Segment Open
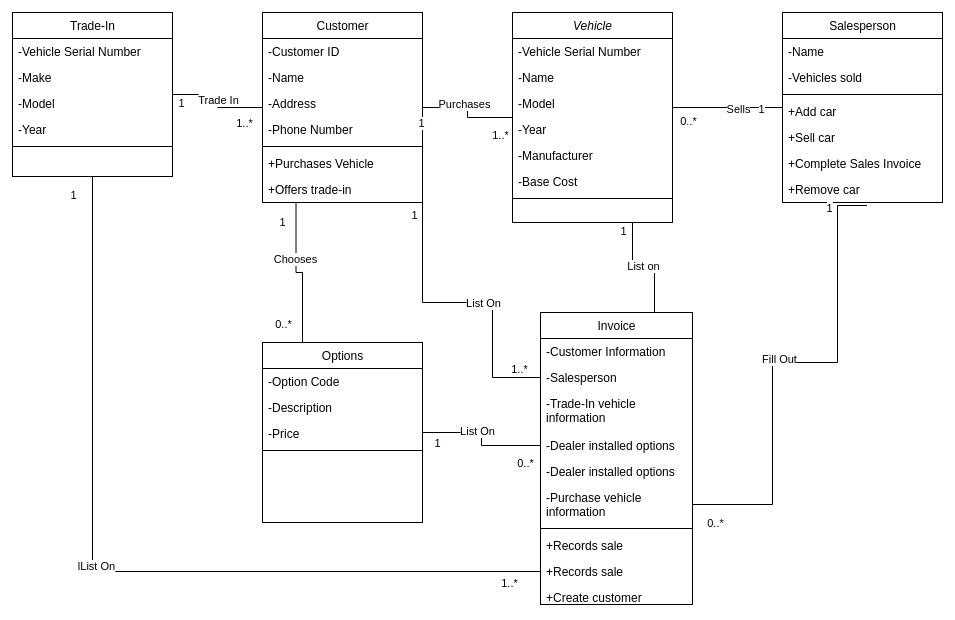
<!DOCTYPE html>
<html lang="en">
<head>
<meta charset="utf-8">
<title>Vehicle sales class diagram</title>
<style>
  :root { --ink: #000; --paper: #fff; }
  * { box-sizing: border-box; margin: 0; padding: 0; }
  html, body { width: 955px; height: 620px; overflow: hidden; background: var(--paper); }
  .diagram {
    position: relative; width: 955px; height: 620px; overflow: hidden;
    color: var(--ink); background: var(--paper);
    font: 12px/14px "Liberation Sans", Arial, sans-serif;
  }
  .connectors { position: absolute; inset: 0; fill: none; stroke: var(--ink); stroke-width: 1; }

  .class {
    position: absolute; left: var(--x); top: var(--y); width: var(--w, 161px); height: var(--h);
    border: 1px solid var(--ink); background: var(--paper); overflow: hidden;
  }
  .class h2 {
    height: 26px; padding-top: 6px; border-bottom: 1px solid var(--ink);
    font-size: 12px; font-weight: 400; text-align: center;
  }
  .class .abstract { font-style: italic; }
  .class ul { list-style: none; }
  .class li { min-height: 26px; padding: 6px 5px 0; white-space: nowrap; }
  .class .two-line { height: 42px; white-space: normal; }
  .class .two-line:last-child { height: 40px; }
  .class hr { height: 1px; margin: 3px 0 4px; border: 0; background: var(--ink); }

  .label {
    position: absolute; left: var(--x); top: var(--y); margin-top: -6px;
    transform: translateX(-50%);
    font-size: 11px; line-height: 13px; white-space: nowrap; background: var(--paper);
  }

  #trade-in    { --x: 12px;  --y: 12px;  --h: 165px; }
  #customer    { --x: 262px; --y: 12px;  --h: 191px; }
  #vehicle     { --x: 512px; --y: 12px;  --h: 211px; }
  #salesperson { --x: 782px; --y: 12px;  --h: 191px; }
  #options     { --x: 262px; --y: 342px; --h: 181px; }
  #invoice     { --x: 540px; --y: 312px; --h: 293px; --w: 153px; }
</style>
</head>
<body>
<main class="diagram">
  <section class="class" id="trade-in">
    <h2>Trade-In</h2>
    <ul><li>-Vehicle Serial Number</li><li>-Make</li><li>-Model</li><li>-Year</li></ul>
    <hr>
  </section>

  <section class="class" id="customer">
    <h2>Customer</h2>
    <ul><li>-Customer ID</li><li>-Name</li><li>-Address</li><li>-Phone Number</li></ul>
    <hr>
    <ul><li>+Purchases Vehicle</li><li>+Offers trade-in</li></ul>
  </section>

  <section class="class" id="vehicle">
    <h2 class="abstract">Vehicle</h2>
    <ul><li>-Vehicle Serial Number</li><li>-Name</li><li>-Model</li><li>-Year</li><li>-Manufacturer</li><li>-Base Cost</li></ul>
    <hr>
  </section>

  <section class="class" id="salesperson">
    <h2>Salesperson</h2>
    <ul><li>-Name</li><li>-Vehicles sold</li></ul>
    <hr>
    <ul><li>+Add car</li><li>+Sell car</li><li>+Complete Sales Invoice</li><li>+Remove car</li></ul>
  </section>

  <section class="class" id="options">
    <h2>Options</h2>
    <ul><li>-Option Code</li><li>-Description</li><li>-Price</li></ul>
    <hr>
  </section>

  <section class="class" id="invoice">
    <h2>Invoice</h2>
    <ul>
      <li>-Customer Information</li>
      <li>-Salesperson</li>
      <li class="two-line">-Trade-In vehicle<br>information</li>
      <li>-Dealer installed options</li>
      <li>-Dealer installed options</li>
      <li class="two-line">-Purchase vehicle<br>information</li>
    </ul>
    <hr>
    <ul><li>+Records sale</li><li>+Records sale</li><li>+Create customer</li></ul>
  </section>

  <svg class="connectors" width="955" height="620" viewBox="0 0 955 620" aria-hidden="true">
    <path d="M172 94.5H217.5V107.5H262"/>
    <path d="M422 107.5H467.5V117.5H512"/>
    <path d="M672 107.5H782"/>
    <path d="M296 202V272.5H302.5V342"/>
    <path d="M422.5 202V302.5H492.5V377.5H540"/>
    <path d="M422 432.5H481.5V445.5H540"/>
    <path d="M632.5 222V266.5H654.5V312"/>
    <path d="M867 205.5H837.5V362.5H772.5V504.5H692"/>
    <path d="M92.5 176V571.5H540"/>
  </svg>

  <!-- Trade-In to Customer -->
  <span class="label" style="--x:181.5px;--y:103px">1</span>
  <span class="label" style="--x:218.5px;--y:100px">Trade In</span>
  <span class="label" style="--x:244.5px;--y:123px">1..*</span>

  <!-- Customer to Vehicle -->
  <span class="label" style="--x:421.5px;--y:123px">1</span>
  <span class="label" style="--x:464.5px;--y:104px">Purchases</span>
  <span class="label" style="--x:500.5px;--y:135px">1..*</span>

  <!-- Vehicle to Salesperson -->
  <span class="label" style="--x:688.5px;--y:121px">0..*</span>
  <span class="label" style="--x:738.5px;--y:109px">Sells</span>
  <span class="label" style="--x:761.5px;--y:109px">1</span>

  <!-- Customer to Options -->
  <span class="label" style="--x:282.5px;--y:222px">1</span>
  <span class="label" style="--x:295.5px;--y:259px">Chooses</span>
  <span class="label" style="--x:283.5px;--y:324px">0..*</span>

  <!-- Customer to Invoice -->
  <span class="label" style="--x:414.5px;--y:215px">1</span>
  <span class="label" style="--x:483.5px;--y:303px">List On</span>
  <span class="label" style="--x:519.5px;--y:369px">1..*</span>

  <!-- Options to Invoice -->
  <span class="label" style="--x:437.5px;--y:443px">1</span>
  <span class="label" style="--x:477.5px;--y:431px">List On</span>
  <span class="label" style="--x:525.5px;--y:463px">0..*</span>

  <!-- Vehicle to Invoice -->
  <span class="label" style="--x:623.5px;--y:231px">1</span>
  <span class="label" style="--x:643.5px;--y:266px">List on</span>

  <!-- Salesperson to Invoice -->
  <span class="label" style="--x:829.5px;--y:208px">1</span>
  <span class="label" style="--x:779.5px;--y:359px">Fill Out</span>
  <span class="label" style="--x:715.5px;--y:523px">0..*</span>

  <!-- Trade-In to Invoice -->
  <span class="label" style="--x:73.5px;--y:195px">1</span>
  <span class="label" style="--x:96.5px;--y:566px">lList On</span>
  <span class="label" style="--x:509.5px;--y:583px">1..*</span>
</main>
</body>
</html>
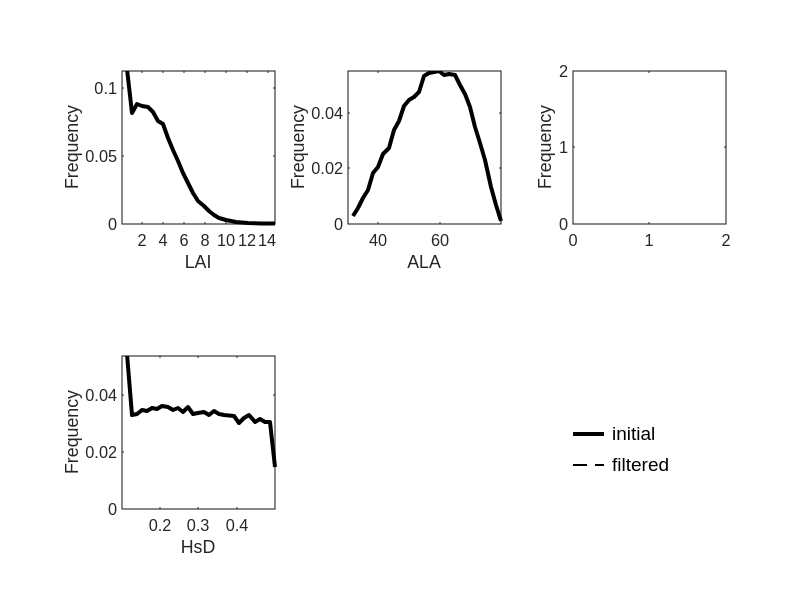
<!DOCTYPE html>
<html lang="en">
<head>
<meta charset="utf-8">
<title>Frequency distributions: LAI, ALA, HsD</title>
<style>
:root { --paper: #fff; --axis: #262626; --curve: #000; }
* { box-sizing: border-box; margin: 0; }
html, body { width: 801px; height: 600px; overflow: hidden; background: var(--paper); }
body { font-family: "Liberation Sans", Arial, sans-serif; color: var(--axis); }
.panels {
  width: 801px; height: 600px; padding: 71px 0 0 122px;
  display: grid; grid-template-columns: 226px 225px 153px; grid-template-rows: 285px 153px;
}
.plot { position: relative; width: 153px; height: 153px; }
.plot svg { display: block; width: 153px; height: 153px; overflow: visible; }
.frame { fill: none; stroke: var(--axis); stroke-width: 1.1; }
.ticks { fill: none; stroke: var(--axis); stroke-width: 1; }
.curve { fill: none; stroke: var(--curve); stroke-width: 4; stroke-linejoin: round; }
.plot span { position: absolute; white-space: nowrap; line-height: 20px; }
.x, .y { font-size: 16.3px; }
.x { top: 159px; left: var(--at); transform: translateX(-50%); }
.y { right: 158px; top: var(--at); transform: translateY(-50%); }
.x-title { font-size: 17.8px; top: 181px; left: 76px; transform: translateX(-50%); }
.y-title { font-size: 17.8px; top: 76px; left: var(--at, -50px); transform: translate(-50%, -50%) rotate(-90deg); }
.legend {
  grid-column: 3; padding: 62px 0 0; list-style: none;
  font-size: 19px; color: var(--curve);
}
.legend li { display: flex; align-items: center; gap: 8px; height: 31px; white-space: nowrap; }
.legend svg { width: 31px; height: 6px; flex: none; }
.legend line { stroke: var(--curve); }
.initial { stroke-width: 4; }
.filtered { stroke-width: 2; stroke-dasharray: 14 8; }
</style>
</head>
<body>
<main class="panels">
  <figure class="plot">
    <svg viewBox="0 0 153 153" aria-hidden="true">
      <defs><clipPath id="plot-area"><rect x="-2" y="0" width="157" height="155"/></clipPath></defs>
      <rect class="frame" width="153" height="153"/>
      <path class="ticks" d="M20 0v2M41 0v2M62 0v2M83 0v2M104 0v2M125 0v2M146 0v2M20 153v-2M41 153v-2M62 153v-2M83 153v-2M104 153v-2M125 153v-2M146 153v-2M0 17h2M0 85h2M153 17h-2M153 85h-2"/>
      <polyline class="curve" clip-path="url(#plot-area)" points="5,-2 10,42 15,33 20,35 26,36 31,41 36,50 41,53 46,67 51,79 56,90 61,102 66,112 71,122 76,130 82,135 87,140 92,144 97,147 104,149 114,151 126,152 139,152.5 153,152.5"/>
    </svg>
    <span class="y" style="--at:17px">0.1</span>
    <span class="y" style="--at:85px">0.05</span>
    <span class="y" style="--at:153px">0</span>
    <span class="x" style="--at:20px">2</span>
    <span class="x" style="--at:41px">4</span>
    <span class="x" style="--at:62px">6</span>
    <span class="x" style="--at:83px">8</span>
    <span class="x" style="--at:104px">10</span>
    <span class="x" style="--at:125px">12</span>
    <span class="x" style="--at:145px">14</span>
    <span class="y-title">Frequency</span>
    <span class="x-title">LAI</span>
  </figure>

  <figure class="plot">
    <svg viewBox="0 0 153 153" aria-hidden="true">
      <rect class="frame" width="153" height="153"/>
      <path class="ticks" d="M30 0v2M92 0v2M30 153v-2M92 153v-2M0 42h2M0 97h2M153 42h-2M153 97h-2"/>
      <polyline class="curve" clip-path="url(#plot-area)" points="5,145 10,137 15,127 20,119 25,102 30,96 35,83 41,77 46,59 51,50 56,35 61,29 66,26 71,21 76,5 81,2 86,1 91,0 96,4 101,3 107,4 112,14 117,23 122,36 127,56 132,72 137,89 143,116 148,134 153,150"/>
    </svg>
    <span class="y" style="--at:42px">0.04</span>
    <span class="y" style="--at:97px">0.02</span>
    <span class="y" style="--at:153px">0</span>
    <span class="x" style="--at:30px">40</span>
    <span class="x" style="--at:92px">60</span>
    <span class="y-title">Frequency</span>
    <span class="x-title">ALA</span>
  </figure>

  <figure class="plot">
    <svg viewBox="0 0 153 153" aria-hidden="true">
      <rect class="frame" width="153" height="153"/>
      <path class="ticks" d="M76 0v2M76 153v-2M0 76h2M153 76h-2"/>
    </svg>
    <span class="y" style="--at:0px">2</span>
    <span class="y" style="--at:76px">1</span>
    <span class="y" style="--at:153px">0</span>
    <span class="x" style="--at:0px">0</span>
    <span class="x" style="--at:76px">1</span>
    <span class="x" style="--at:153px">2</span>
    <span class="y-title" style="--at:-28px">Frequency</span>
  </figure>

  <figure class="plot">
    <svg viewBox="0 0 153 153" aria-hidden="true">
      <rect class="frame" width="153" height="153"/>
      <path class="ticks" d="M38 0v2M76 0v2M115 0v2M38 153v-2M76 153v-2M115 153v-2M0 39h2M0 96h2M153 39h-2M153 96h-2"/>
      <polyline class="curve" clip-path="url(#plot-area)" points="5,-2 10,59 15,58 20,54 25,55 30,52 35,53 40,50 46,51 51,54 56,52 61,56 66,51 71,58 76,57 82,56 87,59 92,55 97,58 102,59 112,60 117,67 122,62 127,59 133,66 138,63 143,66 148,66 153,111"/>
    </svg>
    <span class="y" style="--at:39px">0.04</span>
    <span class="y" style="--at:96px">0.02</span>
    <span class="y" style="--at:153px">0</span>
    <span class="x" style="--at:38px">0.2</span>
    <span class="x" style="--at:76px">0.3</span>
    <span class="x" style="--at:115px">0.4</span>
    <span class="y-title">Frequency</span>
    <span class="x-title">HsD</span>
  </figure>

  <ul class="legend">
    <li><svg viewBox="0 0 31 6" aria-hidden="true"><line class="initial" x1="0" y1="3" x2="31" y2="3"/></svg>initial</li>
    <li><svg viewBox="0 0 31 6" aria-hidden="true"><line class="filtered" x1="0" y1="3" x2="31" y2="3"/></svg>filtered</li>
  </ul>
</main>
</body>
</html>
Segment Closed
* Problem description *
From the entries above, write out only the lines starting at the line that holds "1px; margin: 3px" and ending at the line that holds "<h2>Customer</h2>", keeping both and matching them exactly.

* Finished exercise *
  .class hr { height: 1px; margin: 3px 0 4px; border: 0; background: var(--ink); }

  .label {
    position: absolute; left: var(--x); top: var(--y); margin-top: -6px;
    transform: translateX(-50%);
    font-size: 11px; line-height: 13px; white-space: nowrap; background: var(--paper);
  }

  #trade-in    { --x: 12px;  --y: 12px;  --h: 165px; }
  #customer    { --x: 262px; --y: 12px;  --h: 191px; }
  #vehicle     { --x: 512px; --y: 12px;  --h: 211px; }
  #salesperson { --x: 782px; --y: 12px;  --h: 191px; }
  #options     { --x: 262px; --y: 342px; --h: 181px; }
  #invoice     { --x: 540px; --y: 312px; --h: 293px; --w: 153px; }
</style>
</head>
<body>
<main class="diagram">
  <section class="class" id="trade-in">
    <h2>Trade-In</h2>
    <ul><li>-Vehicle Serial Number</li><li>-Make</li><li>-Model</li><li>-Year</li></ul>
    <hr>
  </section>

  <section class="class" id="customer">
    <h2>Customer</h2>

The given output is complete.